Technology offers a valuable ally in Clery Act compliance.
The Clery Act has very specific requirements about what reporting is required and how crimes are categorized. In April of this year, the US Department of Education adjusted their civil monetary penalties (CMPs) for any penalties that were assessed after April 20, 2017 and whose associated violations occurred after November 2, 2015. The changes are meant to “provide the 2017 annual inflation adjustments to the initial “catch-up” adjustments” made in August of 2016. Fines are now set at $54,789.
The Clery Act is not all about reporting incidents or statistics. There is much more to it including timely warnings and emergency notifications, and victims rights, opinions, and resources.
However, reporting requirements are an every-day reality for campus security departments. The Clery Act has very specific requirements about what reporting is required and how crimes are categorized. A good resource is the Handbook for Campus Safety and Security Reporting on the Clery Center website which outlines requirements. Consider for example that every institution must:
Collect, classify and count crime reports and crime statistics.
Publish an annual security report containing safety- and security-related policy statements and crime statistics and distribute it to all current students and employees. Schools also must inform prospective students and employees about the availability of the report.
Submit crime statistics to the Department. Each year in the fall you must participate in a Web-based data collection to disclose crime statistics by type, location and year.
If your institution maintains a campus police or security department, you must keep a daily crime log of alleged criminal incidents that is open to public inspection.
Data Collection Struggles
Each campus has its own standard operating procedure and process around how safety incidents are reported, recorded, and their information stored. The amount of data however can be immense, especially given the need to incorporate data from other parties in your reporting requirements. A streamlined and simplified process is preferred as it requires fewer manual resources, possibly leads to fewer data errors, and can be customized to meet the needs of your day-to-day operations to cover Clery Act reporting. For many organizations, this means moving from dated technology to a more comprehensive system. However, that move doesn’t have to be daunting or overwhelming.
Using Technology to Do Double Duty
Incident tracking and reporting for your operations can and should be part of your technology reporting to manage your security team. The process of documenting and dispatching as one continuous work flow makes for more efficient operations and Clery Act reporting.

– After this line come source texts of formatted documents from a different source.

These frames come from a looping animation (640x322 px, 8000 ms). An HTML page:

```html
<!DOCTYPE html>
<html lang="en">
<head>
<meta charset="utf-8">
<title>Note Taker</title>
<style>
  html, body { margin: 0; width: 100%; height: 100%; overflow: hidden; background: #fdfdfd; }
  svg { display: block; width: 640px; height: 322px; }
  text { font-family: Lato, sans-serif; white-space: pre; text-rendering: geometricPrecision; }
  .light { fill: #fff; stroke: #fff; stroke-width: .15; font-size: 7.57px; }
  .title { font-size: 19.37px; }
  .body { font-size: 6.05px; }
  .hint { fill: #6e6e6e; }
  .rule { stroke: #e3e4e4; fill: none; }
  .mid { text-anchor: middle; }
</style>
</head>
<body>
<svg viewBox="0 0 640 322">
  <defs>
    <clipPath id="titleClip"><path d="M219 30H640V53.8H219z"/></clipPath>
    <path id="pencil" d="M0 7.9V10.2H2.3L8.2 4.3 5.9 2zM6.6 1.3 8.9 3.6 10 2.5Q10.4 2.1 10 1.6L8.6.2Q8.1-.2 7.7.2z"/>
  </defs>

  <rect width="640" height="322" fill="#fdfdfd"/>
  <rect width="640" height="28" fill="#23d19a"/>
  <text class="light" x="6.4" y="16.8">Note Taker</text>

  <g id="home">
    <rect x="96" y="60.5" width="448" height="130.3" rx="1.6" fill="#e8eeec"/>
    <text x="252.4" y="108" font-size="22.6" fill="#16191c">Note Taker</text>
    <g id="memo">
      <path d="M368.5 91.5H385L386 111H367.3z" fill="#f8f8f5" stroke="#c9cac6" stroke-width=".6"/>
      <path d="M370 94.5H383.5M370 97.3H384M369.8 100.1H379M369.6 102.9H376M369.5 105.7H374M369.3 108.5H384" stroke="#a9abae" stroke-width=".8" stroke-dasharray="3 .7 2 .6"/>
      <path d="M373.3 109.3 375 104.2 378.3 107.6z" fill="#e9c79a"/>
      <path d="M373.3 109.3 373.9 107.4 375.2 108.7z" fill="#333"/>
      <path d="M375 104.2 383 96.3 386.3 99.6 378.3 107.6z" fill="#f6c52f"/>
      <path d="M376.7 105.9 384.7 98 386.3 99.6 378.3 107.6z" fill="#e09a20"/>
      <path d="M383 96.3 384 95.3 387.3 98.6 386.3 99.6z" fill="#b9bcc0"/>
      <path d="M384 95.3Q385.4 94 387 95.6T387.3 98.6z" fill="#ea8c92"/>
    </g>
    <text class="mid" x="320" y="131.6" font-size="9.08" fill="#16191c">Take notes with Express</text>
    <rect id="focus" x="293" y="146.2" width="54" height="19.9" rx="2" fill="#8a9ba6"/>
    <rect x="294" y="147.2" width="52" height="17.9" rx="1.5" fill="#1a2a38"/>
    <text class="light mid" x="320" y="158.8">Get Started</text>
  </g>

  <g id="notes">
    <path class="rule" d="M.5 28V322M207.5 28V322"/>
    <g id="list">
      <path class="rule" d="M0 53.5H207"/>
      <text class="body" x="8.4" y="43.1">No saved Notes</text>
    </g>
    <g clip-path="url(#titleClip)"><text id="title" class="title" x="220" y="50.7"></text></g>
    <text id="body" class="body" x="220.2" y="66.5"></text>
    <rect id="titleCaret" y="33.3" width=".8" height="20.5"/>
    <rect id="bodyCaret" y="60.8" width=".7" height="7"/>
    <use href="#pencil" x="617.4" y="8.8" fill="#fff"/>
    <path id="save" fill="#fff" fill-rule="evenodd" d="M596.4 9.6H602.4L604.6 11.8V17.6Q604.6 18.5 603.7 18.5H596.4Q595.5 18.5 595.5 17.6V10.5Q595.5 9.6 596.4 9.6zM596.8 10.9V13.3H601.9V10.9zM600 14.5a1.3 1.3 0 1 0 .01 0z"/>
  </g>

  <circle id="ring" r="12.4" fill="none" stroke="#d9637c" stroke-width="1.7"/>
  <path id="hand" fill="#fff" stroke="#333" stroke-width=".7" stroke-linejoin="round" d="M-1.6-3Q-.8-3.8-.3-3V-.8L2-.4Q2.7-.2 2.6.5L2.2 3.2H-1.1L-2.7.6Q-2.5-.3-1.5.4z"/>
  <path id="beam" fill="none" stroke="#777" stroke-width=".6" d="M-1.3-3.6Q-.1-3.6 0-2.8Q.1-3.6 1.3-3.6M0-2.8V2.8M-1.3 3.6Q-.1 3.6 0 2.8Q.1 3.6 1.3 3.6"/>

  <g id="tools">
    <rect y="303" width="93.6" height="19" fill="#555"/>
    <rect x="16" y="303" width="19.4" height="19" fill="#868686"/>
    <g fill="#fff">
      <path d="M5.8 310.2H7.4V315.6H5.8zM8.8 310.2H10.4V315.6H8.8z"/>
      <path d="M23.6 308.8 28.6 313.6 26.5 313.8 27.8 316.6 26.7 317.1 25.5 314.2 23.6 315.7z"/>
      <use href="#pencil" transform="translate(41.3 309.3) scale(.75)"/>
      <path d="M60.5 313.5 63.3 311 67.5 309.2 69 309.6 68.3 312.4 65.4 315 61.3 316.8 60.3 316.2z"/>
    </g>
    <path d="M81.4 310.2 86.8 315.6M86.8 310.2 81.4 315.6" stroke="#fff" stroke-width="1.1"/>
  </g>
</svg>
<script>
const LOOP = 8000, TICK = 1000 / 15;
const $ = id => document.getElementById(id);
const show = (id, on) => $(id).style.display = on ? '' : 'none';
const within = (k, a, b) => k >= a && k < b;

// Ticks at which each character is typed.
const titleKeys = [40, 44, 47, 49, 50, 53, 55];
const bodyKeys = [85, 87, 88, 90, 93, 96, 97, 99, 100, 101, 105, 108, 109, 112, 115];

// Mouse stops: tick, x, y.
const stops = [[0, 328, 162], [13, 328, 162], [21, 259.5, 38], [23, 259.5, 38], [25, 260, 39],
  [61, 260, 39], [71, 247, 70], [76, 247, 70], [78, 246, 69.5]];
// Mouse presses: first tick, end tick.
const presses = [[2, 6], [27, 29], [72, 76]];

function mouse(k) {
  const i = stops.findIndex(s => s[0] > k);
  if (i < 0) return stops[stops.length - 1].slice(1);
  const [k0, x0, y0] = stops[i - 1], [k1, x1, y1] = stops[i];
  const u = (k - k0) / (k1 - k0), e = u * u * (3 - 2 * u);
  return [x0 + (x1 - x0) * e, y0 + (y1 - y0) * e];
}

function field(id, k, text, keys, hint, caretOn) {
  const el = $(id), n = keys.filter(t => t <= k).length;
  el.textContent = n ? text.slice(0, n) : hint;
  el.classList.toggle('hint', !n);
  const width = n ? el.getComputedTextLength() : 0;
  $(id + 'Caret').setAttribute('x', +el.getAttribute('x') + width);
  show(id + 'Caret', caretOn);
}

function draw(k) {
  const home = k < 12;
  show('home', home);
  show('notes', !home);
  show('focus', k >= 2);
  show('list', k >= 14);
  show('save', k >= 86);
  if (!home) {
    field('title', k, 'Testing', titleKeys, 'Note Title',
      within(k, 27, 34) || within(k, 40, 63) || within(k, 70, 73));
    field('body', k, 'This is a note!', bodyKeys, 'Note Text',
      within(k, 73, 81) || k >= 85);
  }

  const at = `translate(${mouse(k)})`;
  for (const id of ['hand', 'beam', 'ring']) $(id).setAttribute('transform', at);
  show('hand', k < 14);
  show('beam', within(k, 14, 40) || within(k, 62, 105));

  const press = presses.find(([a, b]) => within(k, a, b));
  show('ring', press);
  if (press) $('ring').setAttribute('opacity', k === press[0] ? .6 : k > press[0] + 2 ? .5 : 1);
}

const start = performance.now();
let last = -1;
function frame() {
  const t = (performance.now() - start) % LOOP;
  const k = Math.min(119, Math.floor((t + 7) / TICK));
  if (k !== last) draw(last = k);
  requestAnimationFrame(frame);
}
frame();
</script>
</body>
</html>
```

For example: every incident that is reported is logged into your incident management software with the required geographic information, time, and details for daily log reporting. The log entry triggers a series of automated events that allows your administrative team to initiate appropriate action, including dispatching security. A single system helps you manage your security team as well as collect and report data as needed.
What to Look for in Incident Management Software
Not all incident management software options are the same. And not all of them are suited to every campus or every type of operation. However, you should look for these functionalities to not only help make reporting easier, but also to create efficiency in your operations, and see easily pulled statistics when needed.
Comprehensive Database Features
This goes beyond logging and tracking incidents. You’ll also want a comprehensive database of vehicles and people of interest to support your team and campus security.
Flexible Custom Reporting
You will want the ability to create custom reporting from your incident management software. Creating custom reports based on criteria you specifically define will be important.
Being able to quickly prioritize incidents, create notes for dispatch, and track officer activities will be essential. This includes the need to dispatch a team when a vehicle or person of interest is identified.
Visible Incident Tracking and Flagging
An easy to see history of a specific incident for team members who require it or for reporting. Flagging lets you create flags for certain categories relevant to your individual needs.
Case Load Management
Part of moving to a more comprehensive system includes giving your team a simplified way to manage their case work. Efficiency should be a priority.
Data and System Security
To maintain data integrity, look to a system that offers features that prevent any tampering or alteration of information once its been logged. You’ll also want permission levels that provides access information to only the appropriate people.
Cost Effectiveness and Return on Investment
While campus safety is the priority, you don’t need to secure a huge budget to implement a highly effective incident management solution. You can get yourself up and running for under most RFP thresholds depending on your specific needs.